──────── Records

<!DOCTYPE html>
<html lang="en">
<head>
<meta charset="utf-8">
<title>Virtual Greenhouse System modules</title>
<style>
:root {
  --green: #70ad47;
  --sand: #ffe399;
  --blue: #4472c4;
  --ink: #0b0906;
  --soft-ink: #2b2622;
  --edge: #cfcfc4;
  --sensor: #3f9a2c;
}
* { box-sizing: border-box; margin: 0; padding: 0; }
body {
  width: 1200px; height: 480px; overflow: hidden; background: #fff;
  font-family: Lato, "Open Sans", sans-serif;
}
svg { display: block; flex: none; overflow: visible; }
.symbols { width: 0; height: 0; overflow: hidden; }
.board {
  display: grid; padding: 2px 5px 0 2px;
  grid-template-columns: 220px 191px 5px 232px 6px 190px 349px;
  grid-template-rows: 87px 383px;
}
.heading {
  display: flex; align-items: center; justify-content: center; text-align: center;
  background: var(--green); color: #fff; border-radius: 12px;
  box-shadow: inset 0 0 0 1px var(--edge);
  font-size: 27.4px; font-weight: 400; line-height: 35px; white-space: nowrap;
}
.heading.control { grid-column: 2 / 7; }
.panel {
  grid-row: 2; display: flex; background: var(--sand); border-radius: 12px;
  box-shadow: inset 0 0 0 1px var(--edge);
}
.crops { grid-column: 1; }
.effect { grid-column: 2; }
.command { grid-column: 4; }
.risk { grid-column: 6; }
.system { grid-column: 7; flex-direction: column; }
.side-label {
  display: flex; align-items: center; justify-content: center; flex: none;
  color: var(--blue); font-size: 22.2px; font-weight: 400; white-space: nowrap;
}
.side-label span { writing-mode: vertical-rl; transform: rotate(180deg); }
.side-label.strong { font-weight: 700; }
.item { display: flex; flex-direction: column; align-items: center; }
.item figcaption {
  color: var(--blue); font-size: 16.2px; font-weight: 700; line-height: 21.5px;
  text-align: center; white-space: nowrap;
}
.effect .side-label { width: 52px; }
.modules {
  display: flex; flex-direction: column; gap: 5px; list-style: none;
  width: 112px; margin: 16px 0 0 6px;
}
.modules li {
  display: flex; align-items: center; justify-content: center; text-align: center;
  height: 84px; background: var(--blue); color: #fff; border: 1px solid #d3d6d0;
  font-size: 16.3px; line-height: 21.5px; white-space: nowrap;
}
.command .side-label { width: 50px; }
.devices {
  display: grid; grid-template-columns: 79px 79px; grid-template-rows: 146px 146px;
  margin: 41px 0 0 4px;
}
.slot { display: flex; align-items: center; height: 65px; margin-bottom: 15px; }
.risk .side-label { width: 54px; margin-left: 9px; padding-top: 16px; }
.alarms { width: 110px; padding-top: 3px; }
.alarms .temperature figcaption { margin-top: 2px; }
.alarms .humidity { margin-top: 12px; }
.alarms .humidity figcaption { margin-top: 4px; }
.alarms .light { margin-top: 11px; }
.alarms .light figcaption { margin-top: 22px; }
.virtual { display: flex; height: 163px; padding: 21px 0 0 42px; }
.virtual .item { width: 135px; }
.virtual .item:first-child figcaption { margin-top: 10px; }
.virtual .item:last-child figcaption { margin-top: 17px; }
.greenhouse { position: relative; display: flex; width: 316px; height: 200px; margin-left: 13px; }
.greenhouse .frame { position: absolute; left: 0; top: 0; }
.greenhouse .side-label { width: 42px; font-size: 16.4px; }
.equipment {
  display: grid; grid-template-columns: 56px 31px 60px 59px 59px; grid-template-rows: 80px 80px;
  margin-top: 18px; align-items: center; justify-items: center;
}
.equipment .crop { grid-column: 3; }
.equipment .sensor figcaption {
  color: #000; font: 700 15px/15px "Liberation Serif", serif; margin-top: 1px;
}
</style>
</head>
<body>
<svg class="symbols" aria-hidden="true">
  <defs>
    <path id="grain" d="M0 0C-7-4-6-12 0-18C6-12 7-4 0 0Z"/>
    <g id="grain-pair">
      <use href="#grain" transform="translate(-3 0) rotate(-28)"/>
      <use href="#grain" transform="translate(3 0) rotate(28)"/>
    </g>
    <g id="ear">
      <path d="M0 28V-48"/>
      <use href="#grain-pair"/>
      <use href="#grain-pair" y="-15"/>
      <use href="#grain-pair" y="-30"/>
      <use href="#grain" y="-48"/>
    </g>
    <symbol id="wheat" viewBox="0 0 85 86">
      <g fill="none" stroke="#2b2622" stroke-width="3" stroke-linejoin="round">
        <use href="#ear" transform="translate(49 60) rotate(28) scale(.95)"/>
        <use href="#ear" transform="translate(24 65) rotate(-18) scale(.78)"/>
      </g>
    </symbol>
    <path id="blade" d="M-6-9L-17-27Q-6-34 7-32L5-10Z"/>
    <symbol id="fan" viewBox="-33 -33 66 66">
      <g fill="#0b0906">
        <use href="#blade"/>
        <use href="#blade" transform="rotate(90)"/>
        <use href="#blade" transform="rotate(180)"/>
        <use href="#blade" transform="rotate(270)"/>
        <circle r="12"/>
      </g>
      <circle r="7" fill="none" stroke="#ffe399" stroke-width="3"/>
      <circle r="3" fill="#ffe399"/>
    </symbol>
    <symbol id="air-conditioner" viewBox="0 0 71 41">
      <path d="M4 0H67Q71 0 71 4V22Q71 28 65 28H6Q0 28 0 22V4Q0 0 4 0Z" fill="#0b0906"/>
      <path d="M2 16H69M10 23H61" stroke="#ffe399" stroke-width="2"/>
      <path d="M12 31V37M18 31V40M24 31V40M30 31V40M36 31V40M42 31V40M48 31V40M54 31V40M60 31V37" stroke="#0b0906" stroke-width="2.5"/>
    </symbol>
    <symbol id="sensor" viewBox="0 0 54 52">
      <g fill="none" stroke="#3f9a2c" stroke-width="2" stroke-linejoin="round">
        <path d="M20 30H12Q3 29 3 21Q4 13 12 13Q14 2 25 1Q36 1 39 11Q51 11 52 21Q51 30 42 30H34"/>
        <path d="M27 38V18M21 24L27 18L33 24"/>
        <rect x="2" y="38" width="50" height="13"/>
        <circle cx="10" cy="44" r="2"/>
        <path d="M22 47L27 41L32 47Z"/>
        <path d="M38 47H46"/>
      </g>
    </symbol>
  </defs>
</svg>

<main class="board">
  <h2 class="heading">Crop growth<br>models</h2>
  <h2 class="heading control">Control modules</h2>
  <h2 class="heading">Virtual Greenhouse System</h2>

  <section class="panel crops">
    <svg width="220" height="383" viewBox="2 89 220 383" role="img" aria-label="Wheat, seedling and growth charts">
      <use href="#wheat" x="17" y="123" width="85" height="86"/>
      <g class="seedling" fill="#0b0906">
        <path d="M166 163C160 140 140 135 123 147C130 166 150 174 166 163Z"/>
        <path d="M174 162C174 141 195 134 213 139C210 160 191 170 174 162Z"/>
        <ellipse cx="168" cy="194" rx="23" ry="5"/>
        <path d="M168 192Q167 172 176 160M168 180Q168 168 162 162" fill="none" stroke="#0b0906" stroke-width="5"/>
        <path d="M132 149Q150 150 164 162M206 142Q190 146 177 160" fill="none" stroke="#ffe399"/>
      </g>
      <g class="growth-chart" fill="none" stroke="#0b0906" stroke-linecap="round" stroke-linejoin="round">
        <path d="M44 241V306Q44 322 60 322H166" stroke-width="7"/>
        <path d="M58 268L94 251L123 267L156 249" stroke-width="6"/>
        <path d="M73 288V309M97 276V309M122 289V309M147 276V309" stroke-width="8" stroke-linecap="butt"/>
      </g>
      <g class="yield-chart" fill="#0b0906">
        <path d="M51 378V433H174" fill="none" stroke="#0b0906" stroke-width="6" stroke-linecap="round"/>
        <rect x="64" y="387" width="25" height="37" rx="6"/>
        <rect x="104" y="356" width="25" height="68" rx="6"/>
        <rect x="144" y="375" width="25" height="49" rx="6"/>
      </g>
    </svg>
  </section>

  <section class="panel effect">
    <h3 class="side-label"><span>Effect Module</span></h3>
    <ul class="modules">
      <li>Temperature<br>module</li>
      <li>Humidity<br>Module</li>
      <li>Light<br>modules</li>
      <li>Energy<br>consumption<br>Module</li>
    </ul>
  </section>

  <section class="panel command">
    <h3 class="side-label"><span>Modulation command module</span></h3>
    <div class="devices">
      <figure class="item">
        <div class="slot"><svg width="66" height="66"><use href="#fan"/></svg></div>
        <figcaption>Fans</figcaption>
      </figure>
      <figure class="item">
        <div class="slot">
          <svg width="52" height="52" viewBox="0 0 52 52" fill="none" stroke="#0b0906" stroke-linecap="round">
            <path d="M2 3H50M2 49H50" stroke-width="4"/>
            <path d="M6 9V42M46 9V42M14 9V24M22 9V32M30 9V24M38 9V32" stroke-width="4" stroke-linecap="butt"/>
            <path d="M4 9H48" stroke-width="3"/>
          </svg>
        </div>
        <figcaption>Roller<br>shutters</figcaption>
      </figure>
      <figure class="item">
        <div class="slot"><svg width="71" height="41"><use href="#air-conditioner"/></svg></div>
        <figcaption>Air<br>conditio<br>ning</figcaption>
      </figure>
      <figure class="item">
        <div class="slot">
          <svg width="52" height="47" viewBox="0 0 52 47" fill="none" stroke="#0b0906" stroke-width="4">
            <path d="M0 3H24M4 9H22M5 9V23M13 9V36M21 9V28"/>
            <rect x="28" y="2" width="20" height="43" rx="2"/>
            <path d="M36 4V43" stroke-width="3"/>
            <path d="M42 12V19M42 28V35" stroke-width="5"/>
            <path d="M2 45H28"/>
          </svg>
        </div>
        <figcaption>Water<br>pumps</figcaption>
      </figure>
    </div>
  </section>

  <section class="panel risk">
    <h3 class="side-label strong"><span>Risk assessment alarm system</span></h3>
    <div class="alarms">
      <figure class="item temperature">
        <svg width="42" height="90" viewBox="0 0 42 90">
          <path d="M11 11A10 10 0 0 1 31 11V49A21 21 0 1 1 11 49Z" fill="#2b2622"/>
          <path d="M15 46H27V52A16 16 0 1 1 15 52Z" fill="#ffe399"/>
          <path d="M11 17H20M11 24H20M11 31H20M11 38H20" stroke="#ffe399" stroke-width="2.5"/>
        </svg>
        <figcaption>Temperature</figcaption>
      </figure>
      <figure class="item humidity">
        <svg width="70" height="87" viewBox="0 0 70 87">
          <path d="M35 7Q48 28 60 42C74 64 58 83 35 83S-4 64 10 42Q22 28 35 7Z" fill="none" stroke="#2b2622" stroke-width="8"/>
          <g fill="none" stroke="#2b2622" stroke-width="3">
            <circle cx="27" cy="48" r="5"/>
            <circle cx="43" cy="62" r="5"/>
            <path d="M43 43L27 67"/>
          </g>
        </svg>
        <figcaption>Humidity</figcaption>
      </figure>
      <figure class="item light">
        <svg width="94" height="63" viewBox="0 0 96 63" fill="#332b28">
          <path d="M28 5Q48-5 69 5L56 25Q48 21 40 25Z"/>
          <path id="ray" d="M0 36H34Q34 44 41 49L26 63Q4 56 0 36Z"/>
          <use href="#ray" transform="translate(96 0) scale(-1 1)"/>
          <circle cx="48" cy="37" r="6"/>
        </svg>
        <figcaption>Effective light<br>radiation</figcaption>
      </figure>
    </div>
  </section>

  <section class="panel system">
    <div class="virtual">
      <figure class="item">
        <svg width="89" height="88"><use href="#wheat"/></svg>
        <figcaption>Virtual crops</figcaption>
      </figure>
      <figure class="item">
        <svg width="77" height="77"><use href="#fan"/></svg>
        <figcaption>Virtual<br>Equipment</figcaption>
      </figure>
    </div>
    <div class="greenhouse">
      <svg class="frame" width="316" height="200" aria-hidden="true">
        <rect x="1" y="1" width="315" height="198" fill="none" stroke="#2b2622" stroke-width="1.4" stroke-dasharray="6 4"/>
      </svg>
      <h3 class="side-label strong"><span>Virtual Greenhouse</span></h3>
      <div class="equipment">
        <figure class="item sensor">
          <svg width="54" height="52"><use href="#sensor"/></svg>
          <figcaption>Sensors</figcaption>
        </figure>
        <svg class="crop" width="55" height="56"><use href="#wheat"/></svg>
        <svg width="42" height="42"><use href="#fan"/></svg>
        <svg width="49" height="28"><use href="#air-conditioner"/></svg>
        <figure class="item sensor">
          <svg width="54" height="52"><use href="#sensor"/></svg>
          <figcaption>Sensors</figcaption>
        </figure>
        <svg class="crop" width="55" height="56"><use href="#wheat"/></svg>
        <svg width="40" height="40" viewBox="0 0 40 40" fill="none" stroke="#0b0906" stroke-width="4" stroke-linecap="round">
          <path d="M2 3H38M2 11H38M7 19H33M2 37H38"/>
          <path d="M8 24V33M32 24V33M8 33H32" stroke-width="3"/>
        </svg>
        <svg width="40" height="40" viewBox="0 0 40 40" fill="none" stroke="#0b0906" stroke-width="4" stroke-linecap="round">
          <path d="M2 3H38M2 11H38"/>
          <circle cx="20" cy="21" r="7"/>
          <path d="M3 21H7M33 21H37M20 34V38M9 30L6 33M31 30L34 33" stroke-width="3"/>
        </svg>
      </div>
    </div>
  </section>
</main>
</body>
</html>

────────────────

> **Task prompt**
In the listing above, find the line with "--sand: #ffe399;" and the line with "width: 1200px; height: 480px;", then print exactly those two lines and every line between them, and nothing more.

> **Exercise solution**
  --sand: #ffe399;
  --blue: #4472c4;
  --ink: #0b0906;
  --soft-ink: #2b2622;
  --edge: #cfcfc4;
  --sensor: #3f9a2c;
}
* { box-sizing: border-box; margin: 0; padding: 0; }
body {
  width: 1200px; height: 480px; overflow: hidden; background: #fff;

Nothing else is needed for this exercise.